→ WORK INSTRUCTION
The answer must consist of every line in the records below that contains the string "return".

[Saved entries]
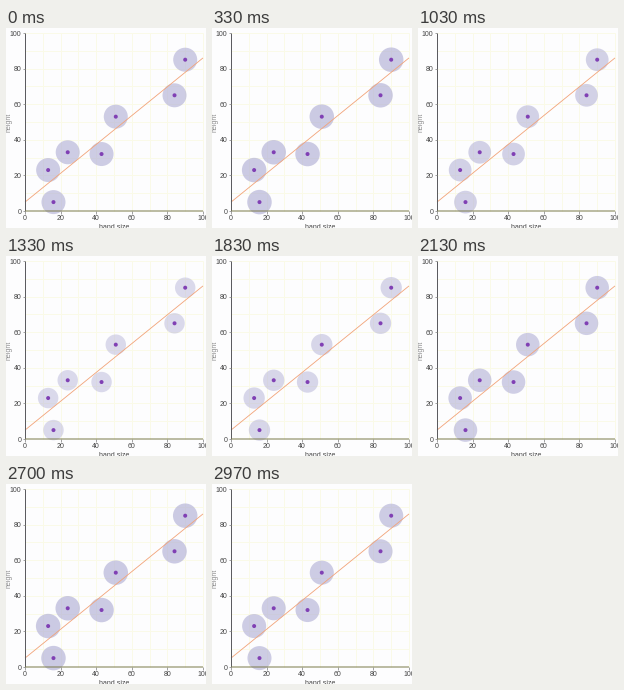
Recreate the animation shown at these times as a matplotlib script. Size 200 px wide and 200 px high, loop 3.01 s.

```python
import numpy as np
import matplotlib.pyplot as plt
from matplotlib.animation import FuncAnimation
from matplotlib.patches import Circle

SIZE, DPI = 200, 72
FRAMES, INTERVAL = 86, 35
LEFT, BASE, SCALE = 19, 183, 1.78
INK, SOFT = "#444444", "#8c8c8c"
GRID = "#fafae8"
POINTS = [(90, 85), (84, 65), (51, 53), (43, 32), (24, 33), (13, 23), (16, 5)]

plt.rcParams["font.family"] = "Liberation Sans"
plt.rcParams["font.size"] = 7


def px(x):
    return LEFT + SCALE * x


def py(y):
    return BASE - SCALE * y


fig = plt.figure(figsize=(SIZE / DPI, SIZE / DPI), dpi=DPI,
                 facecolor="#fdfdfe")
ax = fig.add_axes([0, 0, 1, 1])
ax.set_xlim(0, SIZE)
ax.set_ylim(SIZE, 0)
ax.axis("off")


def line(x0, y0, x1, y1, color, width, z, snap=None):
    ax.plot([x0, x1], [y0, y1], color=color, lw=width, zorder=z,
            solid_capstyle="butt", snap=snap)


def label(x, y, text, color=INK, **kw):
    ax.text(x, y, text, color=color, zorder=6, **kw)


# Faint grid
for v in range(10, 101, 10):
    line(px(v), py(0), px(v), py(100), GRID, 1, 0)
    line(px(0), py(v), px(100), py(v), GRID, 1, 0)

# Axes, ticks and labels
line(LEFT, py(100), LEFT, BASE, "#5c5c60", 1, 5)
line(LEFT, BASE, px(100), BASE, "#7c7c4c", 1, 5, snap=False)
for v in range(0, 101, 20):
    line(LEFT - 2.5, py(v), LEFT, py(v), SOFT, 0.8, 5)
    line(px(v), BASE, px(v), BASE + 2.5, SOFT, 0.8, 5)
    label(15.5, py(v), str(v), ha="right", va="center_baseline")
    label(px(v), 192, str(v), ha="center", va="baseline")
label(px(50), 201, "hand size", ha="center", va="baseline")
label(7, py(50), "height", SOFT, ha="right", va="center", rotation=90)

# Regression line
line(px(0), py(5), px(100), py(86), "#f2a47a", 0.85, 3)

halos = []
for x, y in POINTS:
    halo = Circle((px(x), py(y)), 12, fc="#b4b2d6", ec="none", zorder=2)
    halos.append(ax.add_patch(halo))
    ax.add_patch(Circle((px(x), py(y)), 2, fc="#8040b4", ec="none", zorder=4))


def update(i):
    swing = np.cos(2 * np.pi * i / FRAMES)
    radius = 12.2 + swing - 1.2 * swing ** 2
    for halo in halos:
        halo.set_radius(radius)
        halo.set_alpha(0.45 + 0.1 * (radius - 10))
    return halos


anim = FuncAnimation(fig, update, frames=FRAMES, interval=INTERVAL,
                     repeat=True, repeat_delay=0, blit=False)
plt.show()
```
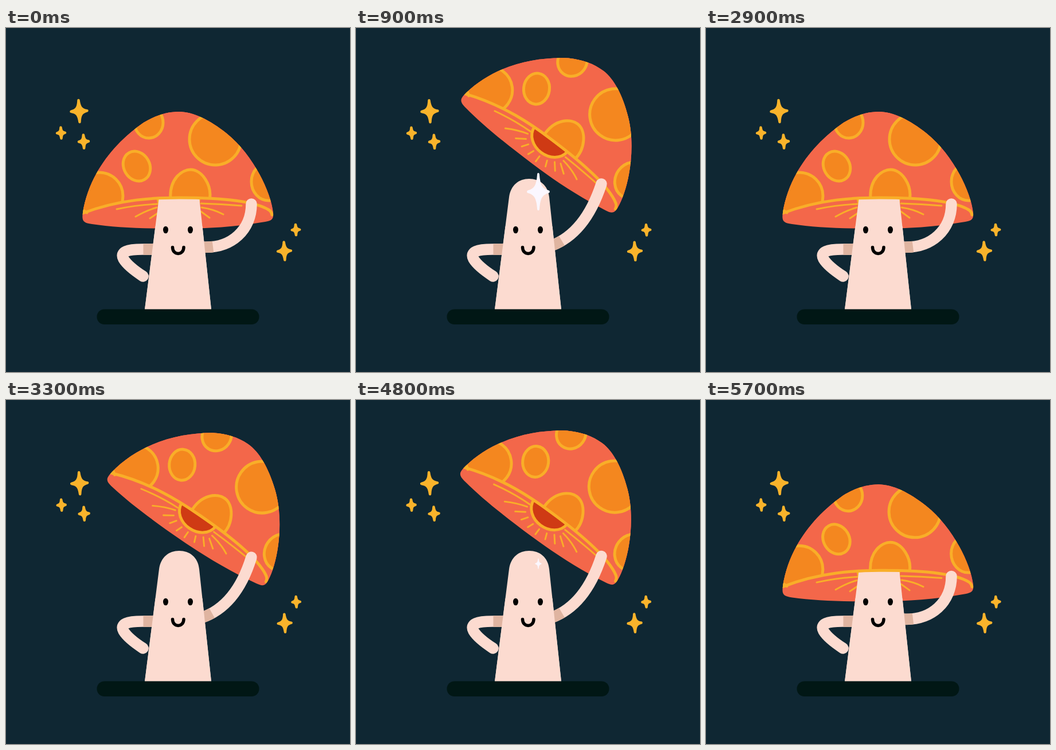
Animation, 600 px wide and 600 px high, one loop 5800 ms. Source, as an HTML page:

```html
<!DOCTYPE html>
<html lang="en">
<head>
<meta charset="utf-8">
<title>Mushroom tipping its cap</title>
<style>
html, body { margin: 0; height: 100%; overflow: hidden; background: #0f2733; }
svg { display: block; width: 100%; height: 100%; }
.line { fill: none; stroke: #f9ae28; stroke-width: 5; stroke-linecap: round; }
.gill { stroke-width: 2.9; }
.spot { fill: #f4871f; stroke: #f9ae28; stroke-width: 5; }
.arm { fill: none; stroke: #fcdbd0; stroke-width: 19.5; stroke-linecap: round; }
.shade { stroke: #dfb4a0; stroke-linecap: butt; }
.skin { fill: #fcdbd0; }
.star { fill: #f9b32b; stroke: #f9b32b; stroke-linejoin: round; }
</style>
</head>
<body>
<svg viewBox="0 0 600 600">
  <defs>
    <path id="star" d="M0-19C1-7 4-2 14 0C4 2 1 7 0 19C-1 7-4 2-14 0C-4-2-1-7 0-19Z"/>
    <path id="dome" d="M134 322C145 252 192 198 240 165C262 152 281 146 302 146C326 146 355 160 385 184C430 220 462 285 466 324C430 300 360 296 302 296C260 296 200 298 134 322Z"/>
    <path id="outline" d="M134 322C145 252 192 198 240 165C262 152 281 146 302 146C326 146 355 160 385 184C430 220 462 285 466 322C467 333 464 336 452 338C400 347 350 350 300 350C240 350 190 348 150 342C134 340 132 336 134 322Z"/>
    <clipPath id="inDome"><use href="#dome"/></clipPath>
    <clipPath id="inCap"><use href="#outline"/></clipPath>
  </defs>

  <g id="stars" class="star"></g>

  <g class="cap">
    <use href="#outline" fill="#f3674a"/>
    <path class="line gill" d="M193 316Q230 308 264 307M226 329Q245 318 263 313M251 332L266 322M268 337L275 327M285 341L289 331M303 343V332M322 340L318 330M340 336L330 324M411 310Q375 307 340 306M379 325Q362 316 341 313M355 331L340 320"/>
    <path d="M265 296C266 314 283 325 301 325C319 325 336 314 337 296Z" fill="#cf3a14" stroke="#f9ae28" stroke-width="5"/>
  </g>

  <path class="skin" d="M242 491L267 295C270 274 284 263 302 263C320 263 335 274 337 295L358 491Z"/>

  <g class="cap">
    <use href="#dome" fill="#f3674a"/>
    <g class="spot" clip-path="url(#inDome)">
      <circle cx="365" cy="194" r="45"/>
      <ellipse cx="249" cy="165" rx="25" ry="27"/>
      <ellipse cx="228" cy="241" rx="22.500" ry="27" transform="rotate(-30 228 241)"/>
      <circle cx="163" cy="293" r="41"/>
      <path d="M287 300C284 262 308 247 322 247C342 247 360 275 355 300Z"/>
      <ellipse cx="458" cy="268" rx="30" ry="33"/>
    </g>
    <path class="line" clip-path="url(#inCap)" d="M133 317L141 322M134 323C200 298 260 296 302 296C360 296 430 300 458 317Q463 320 464 326"/>
  </g>

  <path class="arm" id="arm"/>
  <path class="arm shade" id="armShade" stroke-dasharray="21 999"/>
  <path class="arm" d="M258 386H238C212 386 198 390 205 403Q213 416 239 433"/>
  <path class="arm shade" d="M258 386H239.500"/>
  <path class="skin" d="M260.500 346H342.600L358 491H242Z"/>

  <ellipse cx="278.500" cy="352" rx="4.500" ry="6.300"/>
  <ellipse cx="321.500" cy="352" rx="4.500" ry="6.300"/>
  <path d="M290.500 382.500C290.500 397 310 397 310 382.500" fill="none" stroke="#000" stroke-width="5.500" stroke-linecap="round"/>
  <rect x="158.500" y="490.500" width="283" height="26.500" rx="13" fill="#011715"/>
  <use id="glint" href="#star" fill="#fbf7ff" stroke="#fbf7ff" stroke-width="3" stroke-linejoin="round"/>
</svg>
<script>
const CYCLE = 2900, STEP = 100;
const $ = id => document.getElementById(id);
const caps = document.querySelectorAll('.cap');

// x, y, scale
$('stars').innerHTML = [
  [127.5, 145, 1], [96, 183, .5], [135.5, 198, .61], [485.5, 389, .82], [505.5, 352, .48]
].map(([x, y, s]) => `<use href="#star" stroke-width="${4.5 / s}"
  transform="translate(${x} ${y}) rotate(-3) scale(${s})"/>`).join('');

const clamp = v => Math.max(0, Math.min(1, v));
const mix = (a, b, p) => a + (b - a) * p;
const quad = p => p < .5 ? 2 * p * p : 1 - 2 * (1 - p) ** 2;
const sine = p => (1 - Math.cos(Math.PI * p)) / 2;

// 0 = cap on the head, 1 = cap raised
function lift(t) {
  if (t < 500) return mix(0, 1.015, quad(t / 500));
  if (t < 1850) return mix(1.015, 1, clamp((t - 500) / 400));
  if (t < 2450) return mix(1, -.08, quad((t - 1850) / 600));
  return mix(-.08, 0, sine(clamp((t - 2500) / 400)));
}

// raised and resting arm share one cubic
const restArm = [340, 382, 395, 386, 428, 350, 428, 307];
const highArm = [340, 380, 384, 364, 411, 324, 428, 272];

function draw(t) {
  const k = lift(t);
  for (const cap of caps) cap.setAttribute('transform',
    `translate(${428 + 7 * k} ${307 - 28 * k}) rotate(${37 * k}) translate(-428 -307)`);

  const [x, y, ...curve] = restArm.map((v, i) => mix(v, highArm[i], k));
  for (const id of ['arm', 'armShade']) $(id).setAttribute('d', `M${x} ${y}C${curve}`);

  const size = Math.min(clamp((t - 600) / 300), clamp((2100 - t) / 700));
  $('glint').setAttribute('transform', `translate(318 285.500) scale(${1.28 * size} ${1.6 * size})`);
  $('glint').style.display = size ? '' : 'none';

  const sway = .5 - .5 * Math.cos(t / CYCLE * 10 * Math.PI);
  $('stars').setAttribute('transform', `translate(${sway} ${sway * .3})`);
}

const start = performance.now();
function frame() {
  const t = Math.max(0, performance.now() - start);
  draw(Math.floor(t / STEP) * STEP % CYCLE);
  requestAnimationFrame(frame);
}
frame();
</script>
</body>
</html>
```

→ RESPONSE AREA
    return LEFT + SCALE * x
    return BASE - SCALE * y
    return halos
  if (t < 500) return mix(0, 1.015, quad(t / 500));
  if (t < 1850) return mix(1.015, 1, clamp((t - 500) / 400));
  if (t < 2450) return mix(1, -.08, quad((t - 1850) / 600));
  return mix(-.08, 0, sine(clamp((t - 2500) / 400)));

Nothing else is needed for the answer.